— Task prompt —
An exact reproduction of the lines below, from the first through the one with "relative; width: 1193px;", is the whole answer; pictures have no place in it.

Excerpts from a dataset
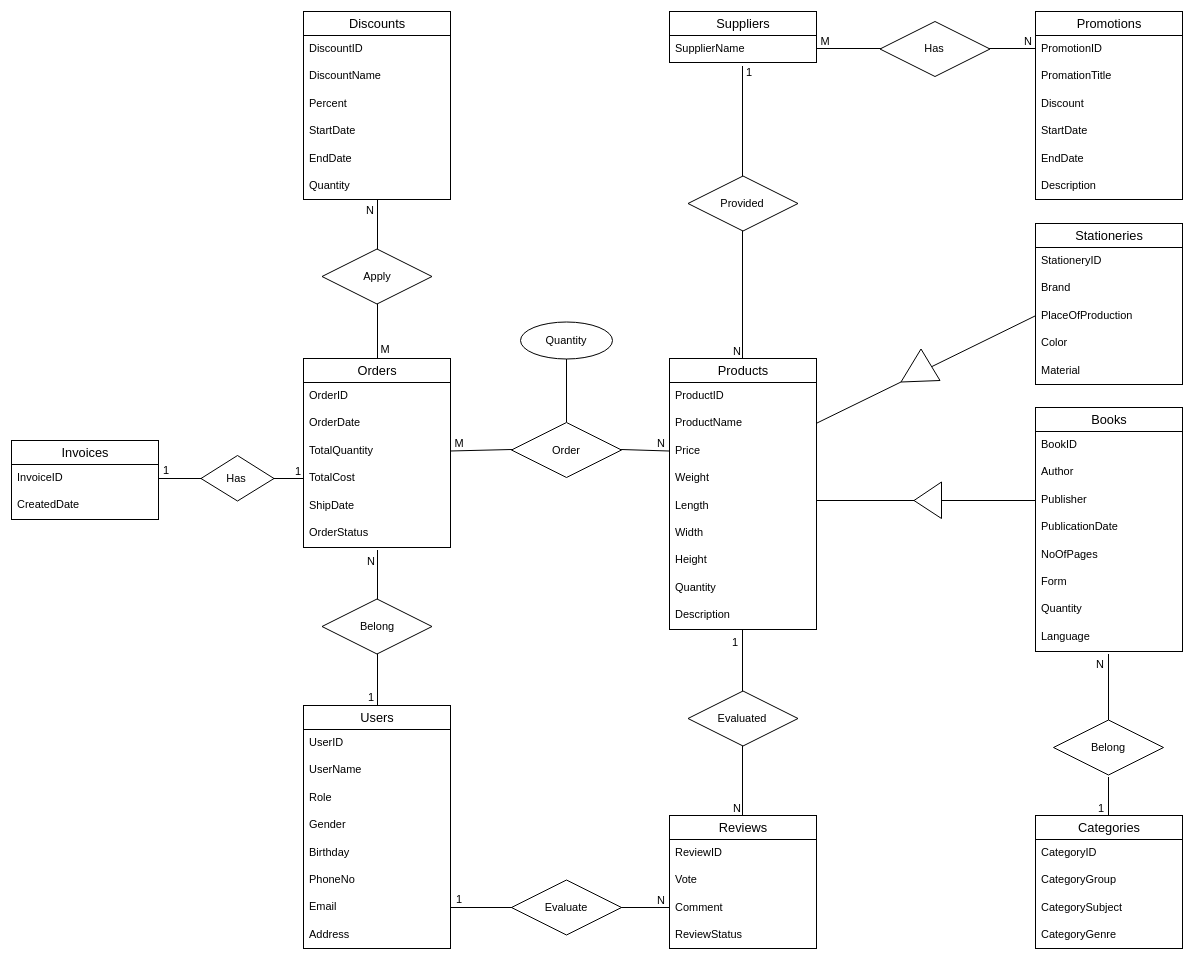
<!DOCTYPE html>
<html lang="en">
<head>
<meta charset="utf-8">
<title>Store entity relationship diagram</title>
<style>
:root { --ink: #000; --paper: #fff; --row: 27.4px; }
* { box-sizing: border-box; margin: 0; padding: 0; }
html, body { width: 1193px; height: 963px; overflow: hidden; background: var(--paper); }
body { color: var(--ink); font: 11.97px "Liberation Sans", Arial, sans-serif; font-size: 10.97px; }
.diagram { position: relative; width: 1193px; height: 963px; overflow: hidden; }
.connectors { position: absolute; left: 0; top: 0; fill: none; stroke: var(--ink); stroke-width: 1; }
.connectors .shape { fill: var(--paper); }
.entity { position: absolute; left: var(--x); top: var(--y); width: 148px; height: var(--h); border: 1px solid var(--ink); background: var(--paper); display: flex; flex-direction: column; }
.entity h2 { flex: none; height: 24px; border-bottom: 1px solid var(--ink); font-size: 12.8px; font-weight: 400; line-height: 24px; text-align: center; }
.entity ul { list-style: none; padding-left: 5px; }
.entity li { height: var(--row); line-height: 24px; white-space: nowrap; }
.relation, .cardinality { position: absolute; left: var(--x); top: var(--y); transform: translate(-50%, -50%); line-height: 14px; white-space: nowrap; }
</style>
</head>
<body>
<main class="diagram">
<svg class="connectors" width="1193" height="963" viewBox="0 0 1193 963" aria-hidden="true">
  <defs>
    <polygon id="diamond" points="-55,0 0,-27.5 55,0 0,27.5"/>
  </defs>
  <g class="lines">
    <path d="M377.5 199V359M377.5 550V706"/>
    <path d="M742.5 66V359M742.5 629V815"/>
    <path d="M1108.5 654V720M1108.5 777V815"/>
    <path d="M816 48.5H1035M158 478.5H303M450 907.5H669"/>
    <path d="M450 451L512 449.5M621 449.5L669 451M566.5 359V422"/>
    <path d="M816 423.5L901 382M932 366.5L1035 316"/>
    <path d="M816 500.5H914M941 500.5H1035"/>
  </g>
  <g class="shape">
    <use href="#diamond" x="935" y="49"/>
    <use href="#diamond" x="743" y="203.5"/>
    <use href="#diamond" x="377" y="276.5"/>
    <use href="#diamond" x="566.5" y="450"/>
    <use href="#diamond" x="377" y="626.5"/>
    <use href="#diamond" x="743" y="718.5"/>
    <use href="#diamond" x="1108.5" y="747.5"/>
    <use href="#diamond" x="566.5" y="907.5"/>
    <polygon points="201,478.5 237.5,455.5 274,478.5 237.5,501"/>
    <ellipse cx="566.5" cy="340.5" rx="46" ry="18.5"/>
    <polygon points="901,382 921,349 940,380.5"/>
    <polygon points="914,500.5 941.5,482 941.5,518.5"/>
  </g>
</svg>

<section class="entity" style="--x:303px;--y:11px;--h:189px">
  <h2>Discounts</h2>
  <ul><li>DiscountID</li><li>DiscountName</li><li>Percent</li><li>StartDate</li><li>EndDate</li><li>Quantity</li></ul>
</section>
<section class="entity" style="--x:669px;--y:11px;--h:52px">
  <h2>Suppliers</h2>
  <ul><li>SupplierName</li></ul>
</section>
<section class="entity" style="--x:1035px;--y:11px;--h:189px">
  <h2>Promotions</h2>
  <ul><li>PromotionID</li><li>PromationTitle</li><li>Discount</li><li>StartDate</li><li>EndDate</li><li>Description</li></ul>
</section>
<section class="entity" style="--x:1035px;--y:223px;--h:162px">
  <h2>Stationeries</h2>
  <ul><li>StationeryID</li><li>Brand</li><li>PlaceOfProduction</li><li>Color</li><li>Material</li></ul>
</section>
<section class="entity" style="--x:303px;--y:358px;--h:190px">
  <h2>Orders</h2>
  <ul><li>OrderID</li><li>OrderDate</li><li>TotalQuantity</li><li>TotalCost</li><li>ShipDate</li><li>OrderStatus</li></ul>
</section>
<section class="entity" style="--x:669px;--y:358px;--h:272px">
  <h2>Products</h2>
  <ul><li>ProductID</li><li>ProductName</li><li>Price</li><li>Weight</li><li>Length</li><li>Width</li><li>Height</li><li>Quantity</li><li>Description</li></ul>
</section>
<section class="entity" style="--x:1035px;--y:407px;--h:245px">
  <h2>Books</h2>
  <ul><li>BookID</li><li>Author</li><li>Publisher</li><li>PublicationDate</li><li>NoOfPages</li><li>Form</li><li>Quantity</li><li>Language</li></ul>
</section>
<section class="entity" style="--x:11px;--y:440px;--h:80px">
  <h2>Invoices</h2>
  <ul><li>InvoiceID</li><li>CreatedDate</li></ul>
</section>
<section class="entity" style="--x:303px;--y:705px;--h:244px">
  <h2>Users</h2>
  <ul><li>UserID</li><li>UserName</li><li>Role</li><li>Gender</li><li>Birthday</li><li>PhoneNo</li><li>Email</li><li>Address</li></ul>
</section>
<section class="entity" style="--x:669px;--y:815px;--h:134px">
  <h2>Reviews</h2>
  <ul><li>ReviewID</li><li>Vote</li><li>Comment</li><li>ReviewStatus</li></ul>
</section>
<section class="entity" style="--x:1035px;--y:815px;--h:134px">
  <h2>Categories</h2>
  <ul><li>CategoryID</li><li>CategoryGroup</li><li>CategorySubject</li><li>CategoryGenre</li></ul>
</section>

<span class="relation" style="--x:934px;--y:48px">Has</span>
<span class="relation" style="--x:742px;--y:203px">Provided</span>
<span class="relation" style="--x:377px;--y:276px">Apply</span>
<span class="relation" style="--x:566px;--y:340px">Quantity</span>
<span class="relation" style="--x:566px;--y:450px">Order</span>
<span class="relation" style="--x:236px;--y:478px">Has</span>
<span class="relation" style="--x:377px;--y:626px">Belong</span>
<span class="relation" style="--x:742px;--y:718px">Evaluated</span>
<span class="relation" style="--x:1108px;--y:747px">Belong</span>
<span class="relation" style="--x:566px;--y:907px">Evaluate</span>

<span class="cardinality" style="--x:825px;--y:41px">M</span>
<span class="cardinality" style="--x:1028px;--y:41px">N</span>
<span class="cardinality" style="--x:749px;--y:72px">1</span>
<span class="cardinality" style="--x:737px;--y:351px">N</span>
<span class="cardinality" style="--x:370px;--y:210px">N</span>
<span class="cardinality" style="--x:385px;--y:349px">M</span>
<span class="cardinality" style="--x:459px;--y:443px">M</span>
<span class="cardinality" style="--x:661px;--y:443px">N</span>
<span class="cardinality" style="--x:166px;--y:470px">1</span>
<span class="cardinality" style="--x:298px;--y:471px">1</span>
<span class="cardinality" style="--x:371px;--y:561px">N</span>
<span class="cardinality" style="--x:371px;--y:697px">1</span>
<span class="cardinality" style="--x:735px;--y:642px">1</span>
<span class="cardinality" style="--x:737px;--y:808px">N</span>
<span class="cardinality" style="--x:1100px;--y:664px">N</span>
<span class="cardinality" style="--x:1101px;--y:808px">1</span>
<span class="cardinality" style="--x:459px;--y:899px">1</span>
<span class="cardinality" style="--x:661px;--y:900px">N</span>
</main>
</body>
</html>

— Solution —
<!DOCTYPE html>
<html lang="en">
<head>
<meta charset="utf-8">
<title>Store entity relationship diagram</title>
<style>
:root { --ink: #000; --paper: #fff; --row: 27.4px; }
* { box-sizing: border-box; margin: 0; padding: 0; }
html, body { width: 1193px; height: 963px; overflow: hidden; background: var(--paper); }
body { color: var(--ink); font: 11.97px "Liberation Sans", Arial, sans-serif; font-size: 10.97px; }
.diagram { position: relative; width: 1193px; height: 963px; overflow: hidden; }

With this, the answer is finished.